Groupon Now Rewarding to Retain

Posted on in Business Advice, World of Customer Service 1 Comment

If you’ve used Groupon as a consumer, you understand that you get deep discounts (50%+) from local businesses. If you’re a business, you realize that that can drive lots of consumers to your business, but you’re only probably getting half of what the consumer pays Groupon; so you may only be receiving 25% of your normal payment.

So the only way that Groupon really works for a business is for that company to receive repeat business (at a higher per purchase level). So for Groupon to succeed, it’s all about their business clients retaining and growing business with those Groupon customers.

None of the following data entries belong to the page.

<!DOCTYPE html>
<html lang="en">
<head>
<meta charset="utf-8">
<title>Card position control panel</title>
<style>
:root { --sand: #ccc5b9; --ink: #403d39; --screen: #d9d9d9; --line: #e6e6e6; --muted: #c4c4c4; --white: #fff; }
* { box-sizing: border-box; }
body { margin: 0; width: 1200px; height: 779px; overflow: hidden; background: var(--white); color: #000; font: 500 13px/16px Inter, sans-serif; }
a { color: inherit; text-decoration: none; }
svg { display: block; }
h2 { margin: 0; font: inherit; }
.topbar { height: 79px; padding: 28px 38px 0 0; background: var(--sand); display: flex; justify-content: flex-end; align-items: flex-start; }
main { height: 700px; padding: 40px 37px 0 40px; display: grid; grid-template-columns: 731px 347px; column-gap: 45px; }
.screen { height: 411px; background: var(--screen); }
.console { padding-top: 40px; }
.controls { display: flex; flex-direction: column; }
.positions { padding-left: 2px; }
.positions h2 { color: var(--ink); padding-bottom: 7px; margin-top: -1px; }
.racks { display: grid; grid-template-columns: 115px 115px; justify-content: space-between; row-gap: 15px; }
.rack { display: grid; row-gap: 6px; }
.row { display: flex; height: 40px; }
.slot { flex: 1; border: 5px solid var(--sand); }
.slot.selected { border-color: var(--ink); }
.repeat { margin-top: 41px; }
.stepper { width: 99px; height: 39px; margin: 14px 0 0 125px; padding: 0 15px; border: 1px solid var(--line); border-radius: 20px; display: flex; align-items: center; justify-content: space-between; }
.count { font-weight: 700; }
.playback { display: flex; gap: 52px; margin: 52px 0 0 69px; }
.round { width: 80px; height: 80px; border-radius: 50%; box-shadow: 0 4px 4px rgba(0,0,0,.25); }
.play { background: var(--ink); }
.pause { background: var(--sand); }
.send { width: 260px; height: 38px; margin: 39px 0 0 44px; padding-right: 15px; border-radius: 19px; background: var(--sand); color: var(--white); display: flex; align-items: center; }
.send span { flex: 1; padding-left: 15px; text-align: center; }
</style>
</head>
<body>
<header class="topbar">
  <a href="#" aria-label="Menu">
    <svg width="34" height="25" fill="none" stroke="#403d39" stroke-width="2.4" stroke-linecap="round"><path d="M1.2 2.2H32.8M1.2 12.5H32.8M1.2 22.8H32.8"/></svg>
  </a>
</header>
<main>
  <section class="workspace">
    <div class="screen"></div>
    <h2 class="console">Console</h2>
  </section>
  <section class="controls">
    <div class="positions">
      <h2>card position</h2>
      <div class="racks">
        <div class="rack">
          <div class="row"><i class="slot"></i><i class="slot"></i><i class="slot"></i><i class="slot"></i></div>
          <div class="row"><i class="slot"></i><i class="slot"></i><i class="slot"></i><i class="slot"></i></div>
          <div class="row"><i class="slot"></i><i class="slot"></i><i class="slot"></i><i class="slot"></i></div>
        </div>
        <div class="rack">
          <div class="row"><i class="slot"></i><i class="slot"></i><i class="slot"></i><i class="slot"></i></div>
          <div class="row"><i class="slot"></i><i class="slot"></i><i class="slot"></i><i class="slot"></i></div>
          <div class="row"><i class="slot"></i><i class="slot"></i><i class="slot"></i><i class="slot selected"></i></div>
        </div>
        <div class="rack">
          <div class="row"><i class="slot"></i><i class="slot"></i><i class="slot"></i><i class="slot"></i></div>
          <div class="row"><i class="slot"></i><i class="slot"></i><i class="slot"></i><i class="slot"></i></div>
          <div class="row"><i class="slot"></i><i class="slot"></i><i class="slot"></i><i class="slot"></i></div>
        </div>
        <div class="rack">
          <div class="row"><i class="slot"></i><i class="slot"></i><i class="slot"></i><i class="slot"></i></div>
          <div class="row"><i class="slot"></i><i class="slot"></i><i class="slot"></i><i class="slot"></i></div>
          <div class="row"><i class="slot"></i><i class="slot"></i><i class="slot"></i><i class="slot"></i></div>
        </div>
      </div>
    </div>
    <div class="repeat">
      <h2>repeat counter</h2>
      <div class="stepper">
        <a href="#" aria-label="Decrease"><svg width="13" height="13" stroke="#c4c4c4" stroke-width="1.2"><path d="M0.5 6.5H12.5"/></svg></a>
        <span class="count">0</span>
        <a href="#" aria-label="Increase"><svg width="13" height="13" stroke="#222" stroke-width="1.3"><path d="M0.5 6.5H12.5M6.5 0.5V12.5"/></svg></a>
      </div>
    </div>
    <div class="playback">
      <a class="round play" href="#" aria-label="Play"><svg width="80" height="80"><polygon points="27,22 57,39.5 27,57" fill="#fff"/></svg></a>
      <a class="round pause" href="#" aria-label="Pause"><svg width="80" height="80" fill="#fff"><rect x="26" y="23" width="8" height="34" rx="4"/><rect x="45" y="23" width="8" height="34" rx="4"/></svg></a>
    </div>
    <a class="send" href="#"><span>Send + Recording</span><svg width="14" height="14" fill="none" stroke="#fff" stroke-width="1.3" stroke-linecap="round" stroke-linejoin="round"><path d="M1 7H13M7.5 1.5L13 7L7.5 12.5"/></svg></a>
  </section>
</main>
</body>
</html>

The theory for the business is they take a short-term loss on a consumer purchase to establish and grow a relationship with that consumer. The reality is often different, however. The business could be cannibalizing their own business by selling at discounted rates to existing customers. They could be involved with Groupon only to attract customers who buy purely on price (and a deeply discounted price at that!). So if the discount goes away, so will that customer.

To help its clients with retention, Groupon has created Groupon Rewards. They promote a “Hassle-Free Setup” followed by “Automatic Rewards” followed by “Customer Analytics.”

No, Groupon does not say that it is cutting its fees. It’s apparently proposing to manage a loyalty program for your business, where consumers get discounts once they’ve spent a certain amount. Not exactly leading edge stuff, but it does promote consumers buying before they get the discount.

So let’s focus on the broader lesson here. If you want to grow your business in a smart way, getting customers in your door (such as what Groupon has historically done) is only the start; long-term success is driven by retention and growth.

Interested in improving your company’s customer retention? Check out our Fast-Track Retention & Growth Assessment: http://www.cssamerica.com/cssfastrga.htm

Read our New Book – “Ask Yourself…Am I GREAT at Customer Service?” http://www.amigreatat.com/

Listen to our latest podcast episode of “Stepping Up Service” on The MESH Network at http://themesh.tv/stepping-up-service/


The 3rd Time Better be the Charm

Posted on in Business Advice, World of Customer Service Please leave a comment

A friend recently relayed this customer service story to me, and food stories are always a special treat! Enjoy!…or at least, Learn…

Twice this weekend I noticed that servers, in their desire to speed up the delivery process (I can only assume) were actually stepping over my words while I was ordering. I’m not a particularly slow orderer, and I haven’t noticed this much before, but it was odd.

Once was at a local sandwich shop. I was ordering the pick two so you have to pick a sandwich, a side, and a soup. I was giving my choices, but before I even got them out of my mouth, the cashier is prompting me for the next thing that I have to decide. I said “and I’d like…” (getting ready to say “a medium drink”), and she interrupted me in mid-sentence to ask if I wanted a drink. I can almost see this occurring if there was a long line behind me, but there was no one else in line. It probably would have even been okay if she was cheery and bubbly or perhaps apologetic, but this young lady was none of those things – not a smile to be found.

The other experience was at a fast food restaurant the next day. I gave my order for the combo; she says “what?” in a terse voice, so then I began to restate my order, and before I could finish restating it, she interrupted by saying “Drink?” I was in the process of telling her that; oh, and, again, there was nobody behind me in line.

These may be perceived as “little things,” but is interrupting others good customer relations? Is being rude good customer service? Is not listening good for repeat business? Is it a good thing to be so task-oriented that you don’t focus on the person for whom you’re doing the task?

Hopefully the 3rd restaurant encounter for my friend will be better, and based on the tone of the story, it probably will be at a different place.

Read our New Book – “Ask Yourself…Am I GREAT at Customer Service?” http://www.amigreatat.com/

Interested in improving your company’s customer service? See more at our new website! http://www.cssamerica.com/